CHICAGO (AP) — Forced by court order to allow long-banned gun stores to open in Chicago, Mayor Rahm Emanuel on Wednesday introduced an ordinance that is so strict and so dramatically limits where the stores can operate that critics say it is little more than a continuation of the city's longtime ban.
In a city that for years has been at the center of national debate over gun control and gun violence — even before its decades-old handgun ban was invalidated by the U.S. Supreme Court in 2010 — the ordinance will almost certainly trigger a legal fight.
After the ordinance was introduced at the City Council meeting without comment, Emanuel said he believes he is on solid legal ground with what he called a "tough, smart and ... enforceable" ordinance. It comes after a federal court ruling in January gave Chicago until July 14 to put gun store rules in place.
Emanuel said that in Chicago, where gun violence remains a headline-grabbing issue, "gun control is essential to our public safety." But in recent years courts have struck down city gun laws as well as the state's ban on concealed-carry permits.
Under the ordinance sent to the council's Public Safety committee, gun shops would be prohibited in 99.5 percent of the city. Stores also would not be allowed to sell more than one handgun to individual buyers per month and must open their books to police for inspection "at all reasonable times."
One provision certain to be examined closely by gun rights advocates is the requirement that gun stores have a video record of all transactions. But Emanuel said he believes it is legal, comparing it to cameras that record people making transaction at an ATM.
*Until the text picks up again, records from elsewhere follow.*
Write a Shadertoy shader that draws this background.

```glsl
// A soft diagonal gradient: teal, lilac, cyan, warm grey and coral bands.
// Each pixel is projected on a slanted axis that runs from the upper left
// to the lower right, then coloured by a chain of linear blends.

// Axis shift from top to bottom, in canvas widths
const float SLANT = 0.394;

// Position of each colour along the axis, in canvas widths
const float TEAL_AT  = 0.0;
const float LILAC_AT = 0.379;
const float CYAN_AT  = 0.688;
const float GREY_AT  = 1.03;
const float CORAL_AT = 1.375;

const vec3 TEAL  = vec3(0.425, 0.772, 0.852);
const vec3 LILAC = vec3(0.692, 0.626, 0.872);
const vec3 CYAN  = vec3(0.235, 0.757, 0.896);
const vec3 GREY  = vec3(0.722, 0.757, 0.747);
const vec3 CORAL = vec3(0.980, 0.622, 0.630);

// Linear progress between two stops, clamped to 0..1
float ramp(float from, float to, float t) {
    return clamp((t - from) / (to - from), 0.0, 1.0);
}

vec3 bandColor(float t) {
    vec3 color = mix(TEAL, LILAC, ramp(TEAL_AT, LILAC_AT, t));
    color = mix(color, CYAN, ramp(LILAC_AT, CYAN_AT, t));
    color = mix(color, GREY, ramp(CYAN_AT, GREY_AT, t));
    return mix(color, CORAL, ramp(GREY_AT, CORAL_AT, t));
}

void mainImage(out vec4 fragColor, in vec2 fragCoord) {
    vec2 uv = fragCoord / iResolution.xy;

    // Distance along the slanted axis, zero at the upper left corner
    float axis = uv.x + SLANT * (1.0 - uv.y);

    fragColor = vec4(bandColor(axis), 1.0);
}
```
Alderman Joe Moreno said the gun violence plaguing the city demands a tough ordinance.
"When it comes to guns and gun violence, I think we need to err on the side of being stricter (and) push the envelope of the legalities of it," said Moreno, who added that he expected the ordinance will become law and for it to be challenged in court.
Richard Pearson, the executive director of the Illinois State Rifle Association, said he believes someone will sue if the measure comes into force.